The only team that really excels in the lane swap in NA is CLG, and they have struggled with their engages all season. If CLG steps up their teamfighting for the play-offs, they will be a tough match-up for Gravity because they already have the lane swap/rotational acumen to defeat them. CLG also has strong laners in the positions Gravity relies most heavily on. If CLG doesn’t tilt in the play-offs, they have the tools to be one of Gravity’s toughest opponents. If Cloud9 qualifies for the gauntlet and keeps improving, Gravity may have similar struggles against them because C9 have played a strong rotational game as of late. However, Hauntzer has run circles around Balls in the top lane so far this season, and Cloud9 has been a poor warding team all season.

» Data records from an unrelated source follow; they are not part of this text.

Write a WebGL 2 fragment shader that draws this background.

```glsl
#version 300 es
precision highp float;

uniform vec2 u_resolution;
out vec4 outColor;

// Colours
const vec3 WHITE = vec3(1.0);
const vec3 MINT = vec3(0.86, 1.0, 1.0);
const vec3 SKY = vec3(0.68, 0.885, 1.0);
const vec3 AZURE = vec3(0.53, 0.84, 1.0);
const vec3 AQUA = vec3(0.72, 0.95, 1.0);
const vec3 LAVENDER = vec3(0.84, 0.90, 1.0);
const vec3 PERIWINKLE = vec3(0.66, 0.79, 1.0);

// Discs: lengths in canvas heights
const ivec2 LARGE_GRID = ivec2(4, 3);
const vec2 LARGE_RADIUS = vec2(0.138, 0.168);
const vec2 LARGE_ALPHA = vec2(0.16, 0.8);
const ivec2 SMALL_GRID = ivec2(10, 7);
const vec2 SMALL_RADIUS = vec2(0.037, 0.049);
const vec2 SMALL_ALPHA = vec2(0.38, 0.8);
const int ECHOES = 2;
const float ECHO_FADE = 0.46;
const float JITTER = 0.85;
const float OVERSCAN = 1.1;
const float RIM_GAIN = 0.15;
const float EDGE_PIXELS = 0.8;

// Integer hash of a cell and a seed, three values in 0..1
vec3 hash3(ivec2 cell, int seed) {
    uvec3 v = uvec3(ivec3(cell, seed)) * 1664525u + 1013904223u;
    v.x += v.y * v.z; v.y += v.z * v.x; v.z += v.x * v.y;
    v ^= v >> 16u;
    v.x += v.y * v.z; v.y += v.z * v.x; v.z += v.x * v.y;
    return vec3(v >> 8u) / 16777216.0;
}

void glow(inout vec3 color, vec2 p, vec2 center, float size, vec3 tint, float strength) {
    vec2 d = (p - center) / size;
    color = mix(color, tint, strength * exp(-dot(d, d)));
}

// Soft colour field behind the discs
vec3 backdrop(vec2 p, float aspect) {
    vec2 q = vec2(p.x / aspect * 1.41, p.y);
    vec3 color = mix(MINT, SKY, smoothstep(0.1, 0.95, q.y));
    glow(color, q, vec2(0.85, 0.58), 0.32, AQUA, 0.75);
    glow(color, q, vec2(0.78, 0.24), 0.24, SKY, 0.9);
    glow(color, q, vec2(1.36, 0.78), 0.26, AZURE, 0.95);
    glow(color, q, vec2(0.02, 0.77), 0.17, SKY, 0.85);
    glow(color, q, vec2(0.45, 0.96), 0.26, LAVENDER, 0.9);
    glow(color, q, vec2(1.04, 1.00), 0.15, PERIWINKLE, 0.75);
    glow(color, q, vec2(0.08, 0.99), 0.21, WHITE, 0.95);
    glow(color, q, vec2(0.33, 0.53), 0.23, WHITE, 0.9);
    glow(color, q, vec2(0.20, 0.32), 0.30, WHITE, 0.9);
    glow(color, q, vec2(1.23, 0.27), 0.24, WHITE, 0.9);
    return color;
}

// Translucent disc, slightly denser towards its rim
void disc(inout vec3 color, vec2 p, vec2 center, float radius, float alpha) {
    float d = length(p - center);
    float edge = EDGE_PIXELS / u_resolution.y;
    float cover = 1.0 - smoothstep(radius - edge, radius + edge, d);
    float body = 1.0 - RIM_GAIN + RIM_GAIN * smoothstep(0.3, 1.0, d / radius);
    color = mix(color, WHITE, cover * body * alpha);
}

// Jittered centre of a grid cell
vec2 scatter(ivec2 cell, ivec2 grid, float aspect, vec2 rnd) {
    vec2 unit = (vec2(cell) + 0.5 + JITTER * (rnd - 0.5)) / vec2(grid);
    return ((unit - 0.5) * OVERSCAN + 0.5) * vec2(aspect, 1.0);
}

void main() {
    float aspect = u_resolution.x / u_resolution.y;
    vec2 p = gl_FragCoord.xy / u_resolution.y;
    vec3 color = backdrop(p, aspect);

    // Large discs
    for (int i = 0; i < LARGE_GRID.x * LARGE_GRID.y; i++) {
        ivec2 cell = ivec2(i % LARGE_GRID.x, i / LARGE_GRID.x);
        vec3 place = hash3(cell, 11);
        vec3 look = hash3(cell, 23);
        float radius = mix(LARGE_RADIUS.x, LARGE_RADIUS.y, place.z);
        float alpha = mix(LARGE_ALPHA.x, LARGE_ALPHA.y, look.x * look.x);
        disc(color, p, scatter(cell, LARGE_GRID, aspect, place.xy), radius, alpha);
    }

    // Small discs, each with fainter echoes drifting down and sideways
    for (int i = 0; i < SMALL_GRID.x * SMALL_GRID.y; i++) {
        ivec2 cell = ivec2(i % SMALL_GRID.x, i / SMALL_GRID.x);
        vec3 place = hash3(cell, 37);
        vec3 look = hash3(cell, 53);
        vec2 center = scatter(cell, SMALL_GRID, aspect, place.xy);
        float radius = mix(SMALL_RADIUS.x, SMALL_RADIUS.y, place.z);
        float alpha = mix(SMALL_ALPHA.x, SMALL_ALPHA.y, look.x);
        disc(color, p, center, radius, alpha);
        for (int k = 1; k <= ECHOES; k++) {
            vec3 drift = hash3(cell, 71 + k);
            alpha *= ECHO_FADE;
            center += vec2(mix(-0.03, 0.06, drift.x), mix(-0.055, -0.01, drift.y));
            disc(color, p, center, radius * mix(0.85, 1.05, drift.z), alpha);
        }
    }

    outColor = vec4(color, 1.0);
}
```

Although Dignitas beat Gravity on Week 9 and has one of the best flanking players in Gamsu, it seemed like Gravity was trying out strategies. Keane’s mid Rumble into the ranged Ahri caused him to fall behind by over 30 creeps, and Move’s Vi was consistently unimpressive throughout the weekend, save for his Smite steals. Normally, Gravity should be able to overrun Dignitas with raw talent. I would consider Dig a somewhat dangerous matchup for Gravity but I don’t think there is much of a chance for an upset because although Dignitas has the kind of players needed to counter Gravity, they seemingly lack the raw mechanical firepower needed to outgun them.
The remaining NA LCS play-off teams will probably have a very hard time against Gravity. Like Gravity, Team Impulse heavily relies on a brawling strategy, but they’re poor warding means that Gravity will hold all the cards – especially if Adrian doesn’t return to the team. I covered Team Liquid earlier in this article – both teams have similar talent levels and I’m not sure if Liquid has the discipline or rotational ability to avoid picking fights with GV. Finally, TSM is a one-threat team in the mid lane, and GV has excelled at shutting down mid laners this season. Overall, I think that with only one weak matchup (which is also dependent on the other team stepping up one weak aspect of their own gameplay) Gravity should be favorites to win the NA LCS barring major improvements from other teams or significant underperformance from themselves.
Gravity is a team with definite strengths and weaknesses, but I feel like some of their characteristics have been mischaracterized or misunderstood by the community. I agree with several of the points made on Summoning Insight. I do think that some of Gravity’s perceived strength comes from their play in a weaker region. I also think that Gravity will face serious obstacles internationally. However, I think that the team is much more individually talented than most fans give them credit for, and that they should be favorites to win the NA LCS. I disagree with the characterization of Gravity as either a macro team or a cheese team, I think that they are better described as a teamfight-centric anti-meta team. Hopefully this article has shed a helpful light on GV and their strengths and weaknesses.